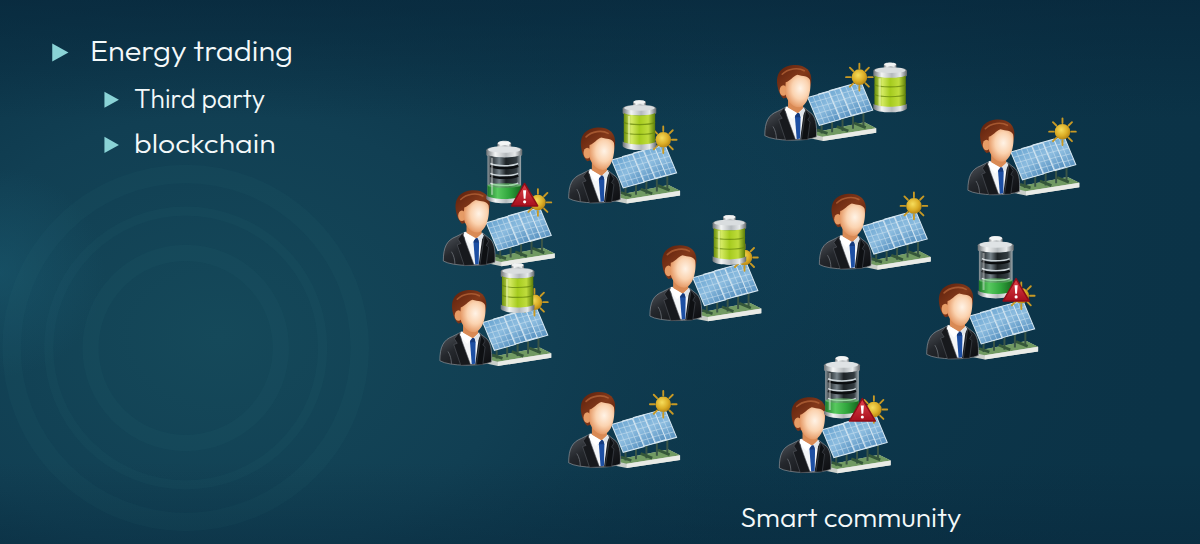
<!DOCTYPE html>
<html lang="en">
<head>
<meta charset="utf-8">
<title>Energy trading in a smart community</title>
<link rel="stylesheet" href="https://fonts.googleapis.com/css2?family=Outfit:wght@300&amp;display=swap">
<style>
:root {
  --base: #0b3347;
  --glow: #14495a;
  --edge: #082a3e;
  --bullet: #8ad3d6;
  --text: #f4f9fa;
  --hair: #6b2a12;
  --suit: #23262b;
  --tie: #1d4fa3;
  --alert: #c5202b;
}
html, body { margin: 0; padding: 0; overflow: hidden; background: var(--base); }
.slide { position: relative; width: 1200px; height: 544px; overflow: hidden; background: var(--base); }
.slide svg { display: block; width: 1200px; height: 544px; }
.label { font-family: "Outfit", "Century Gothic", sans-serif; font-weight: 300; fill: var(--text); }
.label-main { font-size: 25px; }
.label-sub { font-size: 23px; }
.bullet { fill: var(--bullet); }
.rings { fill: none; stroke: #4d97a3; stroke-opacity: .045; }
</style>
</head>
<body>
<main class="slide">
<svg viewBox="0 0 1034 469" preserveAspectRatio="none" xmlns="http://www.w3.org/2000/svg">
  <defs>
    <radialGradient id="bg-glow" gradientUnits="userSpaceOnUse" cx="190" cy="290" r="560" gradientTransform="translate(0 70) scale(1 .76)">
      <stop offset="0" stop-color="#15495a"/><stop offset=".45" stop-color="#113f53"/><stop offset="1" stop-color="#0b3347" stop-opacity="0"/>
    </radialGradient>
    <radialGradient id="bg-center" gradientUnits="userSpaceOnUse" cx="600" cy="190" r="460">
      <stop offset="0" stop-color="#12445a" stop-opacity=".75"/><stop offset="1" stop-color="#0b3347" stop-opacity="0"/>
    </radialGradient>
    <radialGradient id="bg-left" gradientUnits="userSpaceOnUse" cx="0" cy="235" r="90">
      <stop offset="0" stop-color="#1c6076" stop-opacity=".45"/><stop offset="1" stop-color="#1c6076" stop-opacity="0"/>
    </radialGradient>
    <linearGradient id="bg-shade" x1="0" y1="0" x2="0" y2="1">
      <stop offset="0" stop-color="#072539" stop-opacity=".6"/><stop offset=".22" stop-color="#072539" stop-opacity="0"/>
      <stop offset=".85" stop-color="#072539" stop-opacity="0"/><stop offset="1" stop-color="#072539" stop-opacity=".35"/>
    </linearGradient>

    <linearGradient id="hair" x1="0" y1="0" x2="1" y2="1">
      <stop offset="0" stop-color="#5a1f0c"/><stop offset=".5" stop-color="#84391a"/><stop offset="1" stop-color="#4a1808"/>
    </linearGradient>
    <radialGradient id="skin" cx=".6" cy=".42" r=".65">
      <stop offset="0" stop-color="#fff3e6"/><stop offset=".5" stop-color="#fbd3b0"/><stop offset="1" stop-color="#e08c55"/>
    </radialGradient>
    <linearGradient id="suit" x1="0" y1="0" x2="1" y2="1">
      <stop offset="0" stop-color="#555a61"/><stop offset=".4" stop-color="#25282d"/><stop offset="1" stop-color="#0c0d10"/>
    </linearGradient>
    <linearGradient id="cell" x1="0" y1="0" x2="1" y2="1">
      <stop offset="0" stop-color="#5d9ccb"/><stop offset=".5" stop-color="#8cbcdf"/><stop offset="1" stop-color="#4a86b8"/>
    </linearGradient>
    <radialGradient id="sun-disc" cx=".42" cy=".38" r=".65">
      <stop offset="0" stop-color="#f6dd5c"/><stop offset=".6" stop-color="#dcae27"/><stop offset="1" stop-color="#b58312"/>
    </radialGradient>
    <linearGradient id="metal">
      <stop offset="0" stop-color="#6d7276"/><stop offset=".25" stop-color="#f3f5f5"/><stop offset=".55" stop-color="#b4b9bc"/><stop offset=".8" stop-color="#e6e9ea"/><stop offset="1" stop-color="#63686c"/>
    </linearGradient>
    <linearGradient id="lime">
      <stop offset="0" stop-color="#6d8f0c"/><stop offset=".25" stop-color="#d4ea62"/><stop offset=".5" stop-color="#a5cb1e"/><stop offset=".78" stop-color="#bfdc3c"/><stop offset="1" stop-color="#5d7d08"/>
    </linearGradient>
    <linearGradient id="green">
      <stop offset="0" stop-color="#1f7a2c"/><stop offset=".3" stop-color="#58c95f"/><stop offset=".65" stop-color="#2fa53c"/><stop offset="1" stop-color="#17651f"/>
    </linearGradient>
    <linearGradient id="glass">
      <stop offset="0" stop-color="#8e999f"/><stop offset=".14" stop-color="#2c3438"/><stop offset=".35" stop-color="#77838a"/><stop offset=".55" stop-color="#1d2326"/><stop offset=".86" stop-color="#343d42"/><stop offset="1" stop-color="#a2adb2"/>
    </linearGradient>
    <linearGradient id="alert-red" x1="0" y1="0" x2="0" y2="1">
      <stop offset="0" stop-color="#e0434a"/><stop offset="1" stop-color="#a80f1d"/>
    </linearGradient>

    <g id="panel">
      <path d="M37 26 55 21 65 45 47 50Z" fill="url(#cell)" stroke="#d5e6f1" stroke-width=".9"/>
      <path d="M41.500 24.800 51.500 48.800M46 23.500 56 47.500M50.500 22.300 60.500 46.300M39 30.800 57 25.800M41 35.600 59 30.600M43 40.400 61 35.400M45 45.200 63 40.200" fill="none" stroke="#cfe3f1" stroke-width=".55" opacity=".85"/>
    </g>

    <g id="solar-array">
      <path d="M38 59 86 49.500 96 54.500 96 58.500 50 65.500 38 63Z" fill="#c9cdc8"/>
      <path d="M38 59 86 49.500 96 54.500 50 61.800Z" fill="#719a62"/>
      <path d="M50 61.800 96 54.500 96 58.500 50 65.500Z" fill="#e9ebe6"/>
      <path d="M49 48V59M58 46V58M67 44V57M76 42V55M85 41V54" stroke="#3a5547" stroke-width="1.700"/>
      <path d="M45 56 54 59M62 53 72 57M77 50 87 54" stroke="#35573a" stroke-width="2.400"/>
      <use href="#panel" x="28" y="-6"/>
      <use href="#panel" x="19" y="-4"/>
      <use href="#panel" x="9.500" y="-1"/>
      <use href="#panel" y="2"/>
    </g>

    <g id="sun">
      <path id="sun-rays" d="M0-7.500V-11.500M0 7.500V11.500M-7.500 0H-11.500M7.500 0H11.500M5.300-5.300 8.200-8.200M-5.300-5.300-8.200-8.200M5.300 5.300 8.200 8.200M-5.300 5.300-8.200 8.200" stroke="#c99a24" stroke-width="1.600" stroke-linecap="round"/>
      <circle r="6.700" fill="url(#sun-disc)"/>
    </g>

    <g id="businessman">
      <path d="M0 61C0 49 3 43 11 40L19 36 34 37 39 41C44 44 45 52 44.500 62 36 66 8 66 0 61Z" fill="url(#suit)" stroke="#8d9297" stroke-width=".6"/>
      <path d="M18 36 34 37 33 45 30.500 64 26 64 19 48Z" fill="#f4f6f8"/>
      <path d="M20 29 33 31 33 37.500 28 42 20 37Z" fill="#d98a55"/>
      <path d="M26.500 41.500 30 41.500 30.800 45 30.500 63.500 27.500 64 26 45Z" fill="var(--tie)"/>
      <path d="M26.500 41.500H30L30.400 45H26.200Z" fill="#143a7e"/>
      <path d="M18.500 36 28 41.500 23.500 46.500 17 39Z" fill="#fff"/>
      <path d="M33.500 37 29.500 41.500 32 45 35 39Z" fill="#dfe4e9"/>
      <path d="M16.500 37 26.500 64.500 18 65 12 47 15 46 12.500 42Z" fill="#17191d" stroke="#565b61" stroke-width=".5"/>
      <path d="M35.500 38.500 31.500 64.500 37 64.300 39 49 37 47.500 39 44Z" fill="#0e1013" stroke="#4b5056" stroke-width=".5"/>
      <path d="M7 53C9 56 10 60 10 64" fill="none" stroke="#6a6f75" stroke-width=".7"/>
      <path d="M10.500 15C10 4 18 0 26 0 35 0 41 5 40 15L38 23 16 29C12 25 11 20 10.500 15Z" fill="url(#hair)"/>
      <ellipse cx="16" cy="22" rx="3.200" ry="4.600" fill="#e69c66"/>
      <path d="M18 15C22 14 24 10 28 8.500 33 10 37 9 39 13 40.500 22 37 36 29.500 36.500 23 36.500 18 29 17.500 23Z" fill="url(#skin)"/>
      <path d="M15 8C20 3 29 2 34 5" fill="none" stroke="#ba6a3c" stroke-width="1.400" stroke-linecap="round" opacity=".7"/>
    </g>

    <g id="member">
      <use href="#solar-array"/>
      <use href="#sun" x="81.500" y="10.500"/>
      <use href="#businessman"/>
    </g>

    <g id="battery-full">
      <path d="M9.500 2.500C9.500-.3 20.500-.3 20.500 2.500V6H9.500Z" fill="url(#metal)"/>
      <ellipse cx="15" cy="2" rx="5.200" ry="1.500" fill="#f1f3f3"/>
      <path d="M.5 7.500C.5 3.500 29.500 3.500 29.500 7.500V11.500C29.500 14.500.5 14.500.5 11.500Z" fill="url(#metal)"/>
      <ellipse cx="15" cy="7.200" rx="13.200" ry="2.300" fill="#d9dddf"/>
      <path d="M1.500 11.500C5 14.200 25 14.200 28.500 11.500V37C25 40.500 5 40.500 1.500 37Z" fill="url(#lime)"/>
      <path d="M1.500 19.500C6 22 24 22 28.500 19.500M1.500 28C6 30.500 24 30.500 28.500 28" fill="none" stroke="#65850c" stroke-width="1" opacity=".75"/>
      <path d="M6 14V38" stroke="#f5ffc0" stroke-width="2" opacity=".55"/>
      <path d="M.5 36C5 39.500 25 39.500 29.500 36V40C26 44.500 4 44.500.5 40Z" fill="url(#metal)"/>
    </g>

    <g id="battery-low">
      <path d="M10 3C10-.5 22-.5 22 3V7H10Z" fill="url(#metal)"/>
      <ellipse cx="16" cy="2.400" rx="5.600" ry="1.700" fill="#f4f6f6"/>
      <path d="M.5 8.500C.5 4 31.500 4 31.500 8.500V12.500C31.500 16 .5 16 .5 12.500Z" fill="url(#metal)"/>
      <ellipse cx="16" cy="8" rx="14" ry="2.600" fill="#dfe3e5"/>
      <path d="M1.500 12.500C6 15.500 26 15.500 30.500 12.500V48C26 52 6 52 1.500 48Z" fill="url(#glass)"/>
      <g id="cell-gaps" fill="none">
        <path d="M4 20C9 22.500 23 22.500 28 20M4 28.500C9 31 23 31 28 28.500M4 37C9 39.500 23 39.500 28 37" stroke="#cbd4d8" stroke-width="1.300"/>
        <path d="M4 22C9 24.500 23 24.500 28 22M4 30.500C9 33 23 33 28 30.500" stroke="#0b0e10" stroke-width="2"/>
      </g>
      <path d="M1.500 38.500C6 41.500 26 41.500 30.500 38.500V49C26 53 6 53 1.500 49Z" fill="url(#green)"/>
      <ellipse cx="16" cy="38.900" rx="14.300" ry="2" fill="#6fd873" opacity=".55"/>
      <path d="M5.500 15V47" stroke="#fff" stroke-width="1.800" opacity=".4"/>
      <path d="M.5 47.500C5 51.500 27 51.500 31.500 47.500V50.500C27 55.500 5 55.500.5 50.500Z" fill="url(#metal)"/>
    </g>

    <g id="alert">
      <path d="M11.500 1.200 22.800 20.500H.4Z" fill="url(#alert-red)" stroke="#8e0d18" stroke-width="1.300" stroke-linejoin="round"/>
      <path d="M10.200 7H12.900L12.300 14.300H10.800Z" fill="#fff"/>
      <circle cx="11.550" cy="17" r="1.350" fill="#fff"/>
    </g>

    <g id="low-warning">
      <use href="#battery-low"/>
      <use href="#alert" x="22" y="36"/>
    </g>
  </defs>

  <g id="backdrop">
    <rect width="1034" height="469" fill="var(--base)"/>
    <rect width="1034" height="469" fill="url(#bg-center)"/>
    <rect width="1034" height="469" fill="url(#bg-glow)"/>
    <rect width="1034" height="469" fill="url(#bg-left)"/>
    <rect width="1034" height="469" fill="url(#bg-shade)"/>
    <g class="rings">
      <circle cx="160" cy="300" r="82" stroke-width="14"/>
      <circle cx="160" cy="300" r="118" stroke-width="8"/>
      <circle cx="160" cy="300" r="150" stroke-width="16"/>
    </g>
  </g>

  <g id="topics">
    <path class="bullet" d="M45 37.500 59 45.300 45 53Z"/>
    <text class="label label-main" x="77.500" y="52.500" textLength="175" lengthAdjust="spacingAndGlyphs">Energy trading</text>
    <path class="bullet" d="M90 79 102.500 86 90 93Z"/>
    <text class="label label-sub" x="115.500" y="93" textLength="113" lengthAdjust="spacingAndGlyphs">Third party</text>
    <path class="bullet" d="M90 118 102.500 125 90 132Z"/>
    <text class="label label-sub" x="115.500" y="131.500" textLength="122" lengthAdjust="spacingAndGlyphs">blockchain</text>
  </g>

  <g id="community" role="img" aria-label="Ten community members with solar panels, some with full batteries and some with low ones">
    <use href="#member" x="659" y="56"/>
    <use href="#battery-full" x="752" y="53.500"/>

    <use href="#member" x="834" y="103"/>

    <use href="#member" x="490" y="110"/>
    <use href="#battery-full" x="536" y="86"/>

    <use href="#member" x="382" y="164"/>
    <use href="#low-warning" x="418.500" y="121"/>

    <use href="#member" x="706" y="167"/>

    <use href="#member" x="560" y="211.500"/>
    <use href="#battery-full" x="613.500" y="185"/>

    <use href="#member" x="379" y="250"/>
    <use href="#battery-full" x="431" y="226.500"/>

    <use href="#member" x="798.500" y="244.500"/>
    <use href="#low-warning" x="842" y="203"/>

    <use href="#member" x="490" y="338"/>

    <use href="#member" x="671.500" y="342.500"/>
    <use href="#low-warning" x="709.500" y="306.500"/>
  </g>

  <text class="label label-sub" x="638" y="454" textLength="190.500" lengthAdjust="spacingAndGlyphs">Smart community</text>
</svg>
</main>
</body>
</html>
....
(What is required)
Lines of the data above that include the string "label" must each be copied.

(Problem solution)
.label { font-family: "Outfit", "Century Gothic", sans-serif; font-weight: 300; fill: var(--text); }
.label-main { font-size: 25px; }
.label-sub { font-size: 23px; }
    <text class="label label-main" x="77.500" y="52.500" textLength="175" lengthAdjust="spacingAndGlyphs">Energy trading</text>
    <text class="label label-sub" x="115.500" y="93" textLength="113" lengthAdjust="spacingAndGlyphs">Third party</text>
    <text class="label label-sub" x="115.500" y="131.500" textLength="122" lengthAdjust="spacingAndGlyphs">blockchain</text>
  <g id="community" role="img" aria-label="Ten community members with solar panels, some with full batteries and some with low ones">
  <text class="label label-sub" x="638" y="454" textLength="190.500" lengthAdjust="spacingAndGlyphs">Smart community</text>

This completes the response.